Actor Sonny Valicenti embraces his role as Paul Abacus and smoothly switches gears from one subject to the next at a speed that correlates to the average attention span of the multi-tasking ADHD screenal being. Paul Abacus bounces between reminding us of the inequality in distribution of resources, the wars, inhabiting the moon, the sub-primes scandal, blah, blah, blah. Abacus is borderline Asperger’s. He gestures to his screen to make his point via 3-D data visualizations. Here EMO makes a comment on the negative consequence of the information age- disinformation. Like most statistical analysis, ridiculous conclusions and analogies are constantly generated to fulfill the propaganda machine. (the decrease of Catholic school attendance to the increase in consumption of Kashi cereal. )
There are short, albeit impressionable, poetic moments where EMO reminds us we are in the theatre. At one point, the two on-stage camera men escape their anonymity/invisibility and break out in Fred Astaire moves mimicking either floating satellites or mirroring the movement of statistical graphs. Paul Abacus recedes in the background while this little dance soon disappears as it appears.
The visual props are reminiscent of 1970’s experimental video with its low resolution contrasted with today’s design trend of 3D data maps and our fond memories of watching David Letterman running back stage. The live video and animations literally illustrate or echo the actor and his words. All of this staging- the black box, the camera men, the live video feed, the giant screen, the ranting voice, the data graphs, the charisma are props that point out the various forms screen-based humans practice to persuade, to sell, to reason in an age where we can no longer just speak words to tell a story.

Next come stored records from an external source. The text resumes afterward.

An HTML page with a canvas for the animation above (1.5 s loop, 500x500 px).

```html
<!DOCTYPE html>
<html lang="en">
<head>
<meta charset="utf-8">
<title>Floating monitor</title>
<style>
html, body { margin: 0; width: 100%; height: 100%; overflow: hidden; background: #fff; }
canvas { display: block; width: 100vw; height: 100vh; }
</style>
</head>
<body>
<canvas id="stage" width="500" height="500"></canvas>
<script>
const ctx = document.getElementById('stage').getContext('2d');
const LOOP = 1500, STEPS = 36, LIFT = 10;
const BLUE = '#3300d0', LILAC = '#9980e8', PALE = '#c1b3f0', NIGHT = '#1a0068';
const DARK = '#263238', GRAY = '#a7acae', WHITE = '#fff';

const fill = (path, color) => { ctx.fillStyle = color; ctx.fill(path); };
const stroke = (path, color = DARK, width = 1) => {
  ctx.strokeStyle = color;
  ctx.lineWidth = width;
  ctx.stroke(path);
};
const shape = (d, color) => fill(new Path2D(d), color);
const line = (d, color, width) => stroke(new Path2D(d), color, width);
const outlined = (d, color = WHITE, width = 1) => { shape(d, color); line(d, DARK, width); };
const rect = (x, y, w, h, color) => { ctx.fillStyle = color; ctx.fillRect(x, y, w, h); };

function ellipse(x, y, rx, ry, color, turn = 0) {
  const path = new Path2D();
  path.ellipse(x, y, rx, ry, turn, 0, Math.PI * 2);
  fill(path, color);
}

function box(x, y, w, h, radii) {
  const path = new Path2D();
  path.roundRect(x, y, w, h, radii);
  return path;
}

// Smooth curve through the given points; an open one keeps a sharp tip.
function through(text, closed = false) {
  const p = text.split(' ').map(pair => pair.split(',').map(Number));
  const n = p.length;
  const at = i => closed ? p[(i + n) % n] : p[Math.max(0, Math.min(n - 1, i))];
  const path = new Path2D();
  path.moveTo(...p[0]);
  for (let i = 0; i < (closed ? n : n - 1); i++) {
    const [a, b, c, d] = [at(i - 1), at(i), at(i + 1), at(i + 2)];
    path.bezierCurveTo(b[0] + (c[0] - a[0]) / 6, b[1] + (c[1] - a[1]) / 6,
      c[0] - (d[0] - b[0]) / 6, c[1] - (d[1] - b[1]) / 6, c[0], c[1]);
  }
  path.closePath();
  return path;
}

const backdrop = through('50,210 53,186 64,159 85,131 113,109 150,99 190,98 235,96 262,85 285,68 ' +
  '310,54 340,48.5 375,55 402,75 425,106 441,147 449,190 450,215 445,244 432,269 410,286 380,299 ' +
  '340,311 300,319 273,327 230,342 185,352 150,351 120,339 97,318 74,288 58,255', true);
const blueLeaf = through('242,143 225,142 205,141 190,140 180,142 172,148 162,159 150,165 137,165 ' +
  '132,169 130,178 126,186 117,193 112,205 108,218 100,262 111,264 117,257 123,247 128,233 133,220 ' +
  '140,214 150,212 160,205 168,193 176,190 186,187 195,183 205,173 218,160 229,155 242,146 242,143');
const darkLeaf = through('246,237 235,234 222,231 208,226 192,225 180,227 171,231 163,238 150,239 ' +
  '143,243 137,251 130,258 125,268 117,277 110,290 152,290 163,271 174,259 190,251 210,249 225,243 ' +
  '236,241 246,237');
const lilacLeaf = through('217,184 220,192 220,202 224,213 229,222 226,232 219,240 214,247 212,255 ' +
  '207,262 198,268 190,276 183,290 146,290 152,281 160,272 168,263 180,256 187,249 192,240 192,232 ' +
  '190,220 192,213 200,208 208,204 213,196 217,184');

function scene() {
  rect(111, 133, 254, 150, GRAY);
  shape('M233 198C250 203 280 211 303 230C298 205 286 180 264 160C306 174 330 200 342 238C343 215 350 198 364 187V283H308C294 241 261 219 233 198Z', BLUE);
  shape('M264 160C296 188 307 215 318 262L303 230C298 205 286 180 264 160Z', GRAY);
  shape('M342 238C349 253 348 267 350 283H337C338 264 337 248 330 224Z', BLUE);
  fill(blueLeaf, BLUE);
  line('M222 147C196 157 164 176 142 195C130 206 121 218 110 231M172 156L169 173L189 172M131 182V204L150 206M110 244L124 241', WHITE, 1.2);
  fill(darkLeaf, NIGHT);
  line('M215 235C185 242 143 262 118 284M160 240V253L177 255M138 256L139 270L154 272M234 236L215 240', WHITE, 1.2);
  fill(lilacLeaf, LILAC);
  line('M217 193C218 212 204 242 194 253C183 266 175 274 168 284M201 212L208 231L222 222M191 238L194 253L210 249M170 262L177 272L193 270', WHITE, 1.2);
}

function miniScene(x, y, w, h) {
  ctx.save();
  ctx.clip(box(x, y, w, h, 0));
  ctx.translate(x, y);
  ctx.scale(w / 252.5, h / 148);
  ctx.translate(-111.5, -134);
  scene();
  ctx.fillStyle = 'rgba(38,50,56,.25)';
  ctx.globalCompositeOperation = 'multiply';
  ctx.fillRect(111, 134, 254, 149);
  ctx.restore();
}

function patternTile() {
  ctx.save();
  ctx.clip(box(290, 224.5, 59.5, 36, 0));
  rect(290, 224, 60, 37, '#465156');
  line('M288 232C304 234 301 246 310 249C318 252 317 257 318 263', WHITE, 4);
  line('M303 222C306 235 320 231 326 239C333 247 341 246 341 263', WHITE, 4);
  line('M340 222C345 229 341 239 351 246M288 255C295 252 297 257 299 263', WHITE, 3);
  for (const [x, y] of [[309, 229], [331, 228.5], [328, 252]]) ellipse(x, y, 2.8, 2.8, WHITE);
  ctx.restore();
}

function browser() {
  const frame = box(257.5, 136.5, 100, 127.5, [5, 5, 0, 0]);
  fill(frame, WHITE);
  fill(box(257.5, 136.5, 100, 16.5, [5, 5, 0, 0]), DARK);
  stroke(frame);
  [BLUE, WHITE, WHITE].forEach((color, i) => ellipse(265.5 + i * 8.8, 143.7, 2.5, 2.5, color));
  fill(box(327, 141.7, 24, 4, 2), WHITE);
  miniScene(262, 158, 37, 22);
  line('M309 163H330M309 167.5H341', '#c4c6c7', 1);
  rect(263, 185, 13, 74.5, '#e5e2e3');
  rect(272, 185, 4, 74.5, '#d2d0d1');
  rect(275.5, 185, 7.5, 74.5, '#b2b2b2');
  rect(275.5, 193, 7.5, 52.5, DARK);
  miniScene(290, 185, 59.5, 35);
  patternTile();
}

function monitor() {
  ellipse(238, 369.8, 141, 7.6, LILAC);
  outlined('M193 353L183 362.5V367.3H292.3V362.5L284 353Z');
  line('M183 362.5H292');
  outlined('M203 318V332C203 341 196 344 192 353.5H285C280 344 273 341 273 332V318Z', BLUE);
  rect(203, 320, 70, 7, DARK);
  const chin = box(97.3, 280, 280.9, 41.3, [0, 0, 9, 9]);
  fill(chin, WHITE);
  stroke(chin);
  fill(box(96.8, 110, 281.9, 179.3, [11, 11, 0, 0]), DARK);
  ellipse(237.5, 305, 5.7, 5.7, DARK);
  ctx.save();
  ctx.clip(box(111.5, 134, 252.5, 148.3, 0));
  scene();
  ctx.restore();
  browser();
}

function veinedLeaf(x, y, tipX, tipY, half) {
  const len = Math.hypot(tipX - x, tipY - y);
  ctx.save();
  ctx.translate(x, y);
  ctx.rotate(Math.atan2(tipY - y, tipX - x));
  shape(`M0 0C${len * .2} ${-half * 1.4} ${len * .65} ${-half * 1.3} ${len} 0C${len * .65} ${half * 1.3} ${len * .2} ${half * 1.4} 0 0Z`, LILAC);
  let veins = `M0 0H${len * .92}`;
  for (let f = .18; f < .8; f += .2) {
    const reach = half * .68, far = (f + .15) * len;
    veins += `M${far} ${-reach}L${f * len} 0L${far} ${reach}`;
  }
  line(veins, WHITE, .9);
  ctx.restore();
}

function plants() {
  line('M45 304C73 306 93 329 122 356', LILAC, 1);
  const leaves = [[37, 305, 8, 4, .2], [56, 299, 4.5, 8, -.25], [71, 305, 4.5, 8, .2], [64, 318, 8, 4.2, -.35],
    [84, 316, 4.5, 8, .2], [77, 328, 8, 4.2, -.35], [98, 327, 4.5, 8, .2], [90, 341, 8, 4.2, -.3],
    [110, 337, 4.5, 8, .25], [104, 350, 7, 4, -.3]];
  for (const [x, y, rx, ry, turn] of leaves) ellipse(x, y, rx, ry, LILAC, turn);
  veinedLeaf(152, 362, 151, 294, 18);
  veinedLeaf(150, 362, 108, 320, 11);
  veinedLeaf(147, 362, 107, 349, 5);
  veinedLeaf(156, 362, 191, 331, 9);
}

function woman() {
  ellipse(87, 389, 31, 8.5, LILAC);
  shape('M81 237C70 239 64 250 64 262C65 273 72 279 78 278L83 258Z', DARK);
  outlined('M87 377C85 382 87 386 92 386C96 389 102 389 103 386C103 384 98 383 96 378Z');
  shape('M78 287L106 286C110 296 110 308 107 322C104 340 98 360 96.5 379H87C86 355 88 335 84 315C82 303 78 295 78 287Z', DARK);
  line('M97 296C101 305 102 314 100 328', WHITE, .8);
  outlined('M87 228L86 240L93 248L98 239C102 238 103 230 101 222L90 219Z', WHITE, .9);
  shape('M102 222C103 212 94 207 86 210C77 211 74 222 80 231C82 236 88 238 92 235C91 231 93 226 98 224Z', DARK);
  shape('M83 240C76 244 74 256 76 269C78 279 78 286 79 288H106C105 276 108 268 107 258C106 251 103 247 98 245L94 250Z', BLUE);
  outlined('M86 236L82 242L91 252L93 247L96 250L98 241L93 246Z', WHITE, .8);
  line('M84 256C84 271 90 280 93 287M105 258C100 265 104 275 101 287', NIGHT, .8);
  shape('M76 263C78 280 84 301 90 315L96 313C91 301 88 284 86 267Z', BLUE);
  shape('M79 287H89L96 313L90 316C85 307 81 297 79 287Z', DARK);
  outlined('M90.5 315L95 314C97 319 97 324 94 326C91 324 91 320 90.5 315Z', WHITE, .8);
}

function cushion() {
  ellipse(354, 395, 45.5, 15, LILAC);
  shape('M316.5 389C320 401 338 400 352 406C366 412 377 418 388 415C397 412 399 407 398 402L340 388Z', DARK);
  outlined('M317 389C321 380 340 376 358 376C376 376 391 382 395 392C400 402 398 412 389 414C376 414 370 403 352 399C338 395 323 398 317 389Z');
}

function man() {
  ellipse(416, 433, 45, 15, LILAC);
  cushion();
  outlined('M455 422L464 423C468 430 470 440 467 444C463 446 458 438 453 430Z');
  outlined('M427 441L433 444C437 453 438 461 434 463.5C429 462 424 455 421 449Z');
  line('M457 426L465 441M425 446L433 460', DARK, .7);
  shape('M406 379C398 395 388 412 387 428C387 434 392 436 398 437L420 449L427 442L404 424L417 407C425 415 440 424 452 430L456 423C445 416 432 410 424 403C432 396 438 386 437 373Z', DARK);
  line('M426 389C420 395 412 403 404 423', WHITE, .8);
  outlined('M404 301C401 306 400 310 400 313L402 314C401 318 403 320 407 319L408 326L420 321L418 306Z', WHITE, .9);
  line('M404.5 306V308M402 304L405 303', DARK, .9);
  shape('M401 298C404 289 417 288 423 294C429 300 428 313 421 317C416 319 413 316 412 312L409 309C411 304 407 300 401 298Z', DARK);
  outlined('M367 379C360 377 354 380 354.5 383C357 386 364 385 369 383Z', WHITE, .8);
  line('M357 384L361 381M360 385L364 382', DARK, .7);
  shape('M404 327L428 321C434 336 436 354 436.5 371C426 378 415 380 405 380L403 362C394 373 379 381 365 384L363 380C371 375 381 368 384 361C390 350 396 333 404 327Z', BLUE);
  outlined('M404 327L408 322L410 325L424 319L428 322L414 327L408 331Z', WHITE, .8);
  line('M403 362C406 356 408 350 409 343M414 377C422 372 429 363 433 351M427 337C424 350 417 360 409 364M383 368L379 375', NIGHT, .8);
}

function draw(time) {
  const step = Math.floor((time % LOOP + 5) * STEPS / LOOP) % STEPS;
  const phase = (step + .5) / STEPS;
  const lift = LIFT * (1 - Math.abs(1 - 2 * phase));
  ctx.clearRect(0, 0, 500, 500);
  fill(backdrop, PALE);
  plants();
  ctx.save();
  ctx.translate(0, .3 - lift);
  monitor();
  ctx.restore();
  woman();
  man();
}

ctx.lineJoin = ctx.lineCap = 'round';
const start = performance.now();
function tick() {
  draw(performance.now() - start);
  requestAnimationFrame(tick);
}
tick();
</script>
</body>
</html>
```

Angie Eng (http://angieeng.com) is a media artist who works in video, installation and time-based performance. Her work has been performed and exhibited at established venues such as, Whitney Museum at Philip Morris, Lincoln Center Video Festival, The Kitchen, New Museum of Contemporary Art, Renssalaer Polytechnic Institute, Eyebeam Art and Technology Center, Roulette Intermedium , Bronx Museum, Artists Space, Art in General , Anthology Film Archives, Experimental Intermedia and Cité de la Musique. Her videos have been included in digital art festivals in local and international venues in Cuba, France, Greece, Japan, Holland, Germany, Former Yugoslavia and Canada. For her multimedia and new media projects she has received grants and commissions : New Radio and Performing Arts, Harvestworks, Art In General, Lower Manhattan Cultural Council, New York State Council on the Arts, Jerome Foundation, Alternative Museum, and Experimental TV Center Finishing Funds and Foundation for Contemporary Arts. She has worked with composers, dancers, theatre, sound and video artists including: Ron Anderson (Molecules), Rhys Chatham, Audrey Chen, Luke DuBois, Vincent Epplay, Yuko Fujiyama, Jon Giles, Andy Grayton, Sofi Hémon, Jason Kao Hwang, Simon Hostettler, Jessica Higgins, Hoppy Kamiyama, Zach Layton, Okkyung Lee, David Linton, Jarryd Lowder, Shoko Nagai, Matthew Ostrowski, Jean Jacques Palix, Zeena Parkins, Ludovic Poulet, Rémi Préchac, Liminal Projects, Kyoko Kitamura, David Linton, Thierry Madiot, Geoff Matters, Ikue Mori, Pauline Oliveros, Jane Scarpantoni, Peter Scherer, Kevin Shea (Talibam), David Simms (Jesus Lizards), Jim Staley, Satoshi Takeishi, Yumiko Tanaka,Keiko Uenishi, Elisabeth Valletti, Vire Volte Theatre, Nancy Meli Walker and David Weinstein. She is also a European correspondent for AOA (Artist Organized Art) to support a critical dialogue between artists, art practice and dissemination via public events. She lives between New York City and Paris.